Saturday, July 27, 2013

IBM’s Future in the Cloud

By Bill Moran, Rich Ptak

Successful companies are continually challenged with how to approach and deal with new and potentially disruptive technologies. At one extreme is a decision to ignore the new technology entirely. In some cases, this might be the best approach. It is certainly possible that a new technology will be a marketplace failure. In that case, most, if not all of the investment made in the technology is lost as is any invested human capital. There is also an opportunity cost incurred because assets and resources were unavailable to work in a more profitable area. On the other hand, if the new technology is a market success, the company has lost revenue and market share. They may or may not be able to catch up and recover what was lost.

As a result, smart companies, such as IBM, attempt a balanced approach that is informed by their best efforts at assessing the potential impact as well as success of the new technology. At times, this means deciding to allow a new technology time to mature sufficiently to establish its success. At that point, they must be ready to make a major move in the marketplace to establish a firm position with the technology.

IBM has been successful in the past at timing its major move into a technology. For example, other companies pioneered the development, introduction and use of UNIX. While IBM entered the game late, today they dominate the UNIX marketplace[1].

IBM made its first moves into the cloud, as a provider of infrastructure, products and services to cloud service providers and builders. They expanded these over time.
Clearly today, they recognize that the cloud marketplace has reached a maturity level that requires them to make even more significant major moves to expand their presence and influence.

Let’s look at several key moves and initiatives, recent and older, that IBM has undertaken. The first was the company's investment in its existing range of cloud service offerings. The payback was made apparent when IBM presented the results for the first half of 2013. They announced the IBM cloud business had grown by 70% during the first 6 months of the year. Although the company didn’t reveal the base from which they measured this growth, it is a very sharp and positive increase when many companies are not reporting much growth. IBM is clearly investing in both sales and development to expand and extend its current cloud offerings.

Next, consider what is occurring in the competition to provide cloud services. A recent example is the contest between IBM and Amazon for the CIA Cloud procurement. We discussed this item in some detail here[2]. We will not repeat ourselves. However, it is worth pointing out that of the original five competitors for this contract, three were eliminated or dropped out leaving the two finalists, IBM and Amazon. IBM clearly was out to prove that they were the key competitor to Amazon and they succeeded.

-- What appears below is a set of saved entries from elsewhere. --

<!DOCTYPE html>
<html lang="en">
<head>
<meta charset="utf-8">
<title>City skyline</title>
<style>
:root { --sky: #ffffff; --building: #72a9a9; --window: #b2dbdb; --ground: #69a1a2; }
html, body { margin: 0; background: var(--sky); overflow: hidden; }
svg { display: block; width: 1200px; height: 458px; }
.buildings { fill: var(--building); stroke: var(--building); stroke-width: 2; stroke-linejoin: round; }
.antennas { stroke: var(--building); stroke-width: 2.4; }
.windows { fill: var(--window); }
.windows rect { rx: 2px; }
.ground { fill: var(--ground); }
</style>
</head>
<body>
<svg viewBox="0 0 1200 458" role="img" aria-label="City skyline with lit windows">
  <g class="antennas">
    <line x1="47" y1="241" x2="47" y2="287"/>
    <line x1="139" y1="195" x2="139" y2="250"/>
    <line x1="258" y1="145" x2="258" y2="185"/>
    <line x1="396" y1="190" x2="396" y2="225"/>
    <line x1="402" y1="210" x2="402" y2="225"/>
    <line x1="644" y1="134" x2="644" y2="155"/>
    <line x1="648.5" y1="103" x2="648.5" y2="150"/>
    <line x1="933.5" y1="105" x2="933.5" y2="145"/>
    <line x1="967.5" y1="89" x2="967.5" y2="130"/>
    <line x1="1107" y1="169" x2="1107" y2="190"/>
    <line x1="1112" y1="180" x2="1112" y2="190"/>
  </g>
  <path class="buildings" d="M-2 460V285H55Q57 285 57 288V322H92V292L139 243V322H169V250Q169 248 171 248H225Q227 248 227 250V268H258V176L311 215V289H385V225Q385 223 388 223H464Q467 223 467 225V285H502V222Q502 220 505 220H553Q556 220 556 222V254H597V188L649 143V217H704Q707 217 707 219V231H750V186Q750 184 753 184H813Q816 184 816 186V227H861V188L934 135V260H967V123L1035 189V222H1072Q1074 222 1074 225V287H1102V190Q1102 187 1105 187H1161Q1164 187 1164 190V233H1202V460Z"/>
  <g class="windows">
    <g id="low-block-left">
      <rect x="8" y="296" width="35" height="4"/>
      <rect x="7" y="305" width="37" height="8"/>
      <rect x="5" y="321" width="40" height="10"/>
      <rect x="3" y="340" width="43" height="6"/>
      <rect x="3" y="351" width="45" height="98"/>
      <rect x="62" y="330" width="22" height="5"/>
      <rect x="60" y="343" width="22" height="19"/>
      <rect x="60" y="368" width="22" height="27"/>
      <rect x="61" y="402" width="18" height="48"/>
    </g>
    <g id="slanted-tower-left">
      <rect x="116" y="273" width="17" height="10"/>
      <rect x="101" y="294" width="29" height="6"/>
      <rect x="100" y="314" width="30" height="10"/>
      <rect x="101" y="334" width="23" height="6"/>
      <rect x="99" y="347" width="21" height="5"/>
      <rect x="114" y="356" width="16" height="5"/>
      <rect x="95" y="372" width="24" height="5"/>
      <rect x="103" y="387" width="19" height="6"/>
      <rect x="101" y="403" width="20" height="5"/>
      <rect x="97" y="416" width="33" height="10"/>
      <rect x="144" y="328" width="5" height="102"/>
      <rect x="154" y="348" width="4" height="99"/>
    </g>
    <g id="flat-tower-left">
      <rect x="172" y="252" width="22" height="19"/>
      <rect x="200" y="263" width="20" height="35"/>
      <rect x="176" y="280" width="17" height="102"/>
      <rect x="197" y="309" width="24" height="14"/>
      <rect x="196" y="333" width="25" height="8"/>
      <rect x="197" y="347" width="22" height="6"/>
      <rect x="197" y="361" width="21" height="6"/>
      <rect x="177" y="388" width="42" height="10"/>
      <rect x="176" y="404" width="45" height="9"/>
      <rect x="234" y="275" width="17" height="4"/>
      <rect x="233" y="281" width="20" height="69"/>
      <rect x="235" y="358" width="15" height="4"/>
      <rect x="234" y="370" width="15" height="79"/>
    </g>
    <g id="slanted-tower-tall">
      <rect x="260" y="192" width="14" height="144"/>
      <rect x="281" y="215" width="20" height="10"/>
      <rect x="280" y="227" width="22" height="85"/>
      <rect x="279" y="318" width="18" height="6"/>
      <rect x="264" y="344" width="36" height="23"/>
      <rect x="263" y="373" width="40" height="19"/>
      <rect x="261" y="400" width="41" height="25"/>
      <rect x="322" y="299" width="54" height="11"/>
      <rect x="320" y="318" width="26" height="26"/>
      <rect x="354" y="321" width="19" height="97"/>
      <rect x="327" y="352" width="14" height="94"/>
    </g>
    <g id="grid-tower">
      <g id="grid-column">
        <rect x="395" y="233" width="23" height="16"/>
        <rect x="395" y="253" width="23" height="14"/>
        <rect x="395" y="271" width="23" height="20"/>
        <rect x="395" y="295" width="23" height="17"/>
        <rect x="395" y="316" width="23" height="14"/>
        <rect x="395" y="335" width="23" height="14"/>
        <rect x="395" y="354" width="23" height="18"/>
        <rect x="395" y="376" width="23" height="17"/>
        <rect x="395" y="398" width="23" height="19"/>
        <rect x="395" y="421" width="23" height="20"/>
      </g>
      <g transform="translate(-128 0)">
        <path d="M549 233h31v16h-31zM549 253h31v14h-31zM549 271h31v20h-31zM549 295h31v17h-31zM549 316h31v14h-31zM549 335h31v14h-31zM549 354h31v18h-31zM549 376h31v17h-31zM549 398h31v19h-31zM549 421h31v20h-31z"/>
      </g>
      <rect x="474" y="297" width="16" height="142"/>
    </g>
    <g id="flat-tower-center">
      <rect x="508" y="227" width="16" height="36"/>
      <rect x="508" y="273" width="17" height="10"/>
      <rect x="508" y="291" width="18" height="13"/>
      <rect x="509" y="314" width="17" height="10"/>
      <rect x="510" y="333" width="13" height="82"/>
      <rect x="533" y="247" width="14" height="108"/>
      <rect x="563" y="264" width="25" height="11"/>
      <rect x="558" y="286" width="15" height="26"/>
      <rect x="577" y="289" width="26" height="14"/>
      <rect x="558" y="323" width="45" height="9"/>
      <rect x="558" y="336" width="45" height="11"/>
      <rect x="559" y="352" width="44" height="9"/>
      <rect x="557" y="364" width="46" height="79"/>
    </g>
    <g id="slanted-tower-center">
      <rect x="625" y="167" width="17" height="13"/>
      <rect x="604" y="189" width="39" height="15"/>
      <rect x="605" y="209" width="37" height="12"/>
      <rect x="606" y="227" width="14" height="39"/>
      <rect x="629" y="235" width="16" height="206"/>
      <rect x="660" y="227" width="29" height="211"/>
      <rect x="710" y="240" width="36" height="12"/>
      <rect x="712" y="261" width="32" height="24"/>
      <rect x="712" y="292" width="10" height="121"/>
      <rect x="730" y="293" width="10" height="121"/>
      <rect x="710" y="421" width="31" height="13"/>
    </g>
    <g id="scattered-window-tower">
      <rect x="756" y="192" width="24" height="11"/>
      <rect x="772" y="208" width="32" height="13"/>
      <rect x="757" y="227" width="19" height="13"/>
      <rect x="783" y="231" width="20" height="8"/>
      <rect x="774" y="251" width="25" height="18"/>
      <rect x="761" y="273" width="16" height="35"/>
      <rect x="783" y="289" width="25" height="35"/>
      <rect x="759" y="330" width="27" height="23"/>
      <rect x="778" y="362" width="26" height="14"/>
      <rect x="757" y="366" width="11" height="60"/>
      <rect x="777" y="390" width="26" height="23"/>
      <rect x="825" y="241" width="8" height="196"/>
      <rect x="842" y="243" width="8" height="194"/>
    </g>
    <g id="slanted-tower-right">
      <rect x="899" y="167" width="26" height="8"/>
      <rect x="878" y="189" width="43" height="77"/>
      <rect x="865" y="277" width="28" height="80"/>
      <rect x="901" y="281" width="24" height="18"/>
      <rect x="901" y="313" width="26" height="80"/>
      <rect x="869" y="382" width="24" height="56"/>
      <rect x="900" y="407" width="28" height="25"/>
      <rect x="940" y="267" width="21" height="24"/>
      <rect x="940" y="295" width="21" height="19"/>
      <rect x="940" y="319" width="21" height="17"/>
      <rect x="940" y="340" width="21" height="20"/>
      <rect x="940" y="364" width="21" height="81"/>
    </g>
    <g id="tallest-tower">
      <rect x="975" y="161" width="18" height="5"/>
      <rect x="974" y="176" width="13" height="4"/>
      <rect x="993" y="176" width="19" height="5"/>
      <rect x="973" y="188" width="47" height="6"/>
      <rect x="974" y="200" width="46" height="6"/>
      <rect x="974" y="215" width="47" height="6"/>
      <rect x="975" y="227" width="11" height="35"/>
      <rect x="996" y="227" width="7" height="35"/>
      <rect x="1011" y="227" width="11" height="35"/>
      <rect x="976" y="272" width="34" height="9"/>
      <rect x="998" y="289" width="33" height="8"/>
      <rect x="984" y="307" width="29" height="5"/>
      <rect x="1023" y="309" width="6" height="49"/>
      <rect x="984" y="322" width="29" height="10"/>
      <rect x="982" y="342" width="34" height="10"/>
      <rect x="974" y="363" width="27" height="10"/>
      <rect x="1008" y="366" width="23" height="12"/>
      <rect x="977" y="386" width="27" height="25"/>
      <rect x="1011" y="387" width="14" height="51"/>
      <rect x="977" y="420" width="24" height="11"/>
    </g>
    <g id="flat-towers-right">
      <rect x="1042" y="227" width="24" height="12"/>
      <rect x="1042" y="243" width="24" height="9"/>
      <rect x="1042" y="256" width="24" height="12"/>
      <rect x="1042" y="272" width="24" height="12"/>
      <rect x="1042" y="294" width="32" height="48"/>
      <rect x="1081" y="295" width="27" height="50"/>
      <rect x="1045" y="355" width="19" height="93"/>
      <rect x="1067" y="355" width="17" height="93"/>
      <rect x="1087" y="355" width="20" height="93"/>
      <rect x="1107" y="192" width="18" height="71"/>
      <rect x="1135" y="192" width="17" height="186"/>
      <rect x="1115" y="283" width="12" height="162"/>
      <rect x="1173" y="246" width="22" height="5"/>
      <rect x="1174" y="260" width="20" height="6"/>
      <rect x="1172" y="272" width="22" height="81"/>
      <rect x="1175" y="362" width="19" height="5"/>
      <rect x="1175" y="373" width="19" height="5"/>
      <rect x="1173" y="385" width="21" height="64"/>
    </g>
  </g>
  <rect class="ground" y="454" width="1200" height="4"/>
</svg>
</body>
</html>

The third item (and probably the most important) was IBM’s purchase of SoftLayer, the world’s largest privately owned cloud company. Although the purchase price was not disclosed, business press rumors put it in the neighborhood of $2 billion. Clearly, this move greatly strengthens IBM’s position in and demonstrates its commitment to the cloud marketplace. We discuss implications of the purchase in a commentary available here[3].

The final action taken recently by IBM is the announcement of an alliance between IBM and Pivotal. The two companies agreed to cooperate to develop Cloud Foundry as a Platform as a Service[4] (PaaS). With their combined resources added to already existing support, we believe that Cloud Foundry has significant potential to develop into a widely used and influential cloud platform. IBM plans to integrate Cloud Foundry into it’s open cloud architecture. Repeating earlier successful strategies for Linux and OpenStack, IBM will fully support Cloud Foundry as an open, collaborative platform for developing cloud applications. Due to earlier work with Pivotal, IBM has already deployed a lightweight version of WebSphere on the platform. Finally, the two companies and GE are co-hosting Platform: The Cloud Foundry Conference as a community building event for developers of cloud applications on September 8-9 in Santa Clara, CA.[5]

After reviewing these initiatives, there are risks for IBM. One example is the challenge of integrating the staff of acquired companies i.e. SoftLayer, into IBM without demoralizing them or reducing their marketplace momentum. IBM must also integrate products, strategies and messaging into existing IBM versions of these. If they meet these and other implementation challenges, IBM can establish itself as the key Amazon competitor as the cloud market grows and matures.

[1] In fact, such early movers as DEC, SCO, etc. failed long ago.
[4] Pivotal’s announcement  of the IBM  agreement: 
[5]  See more details here: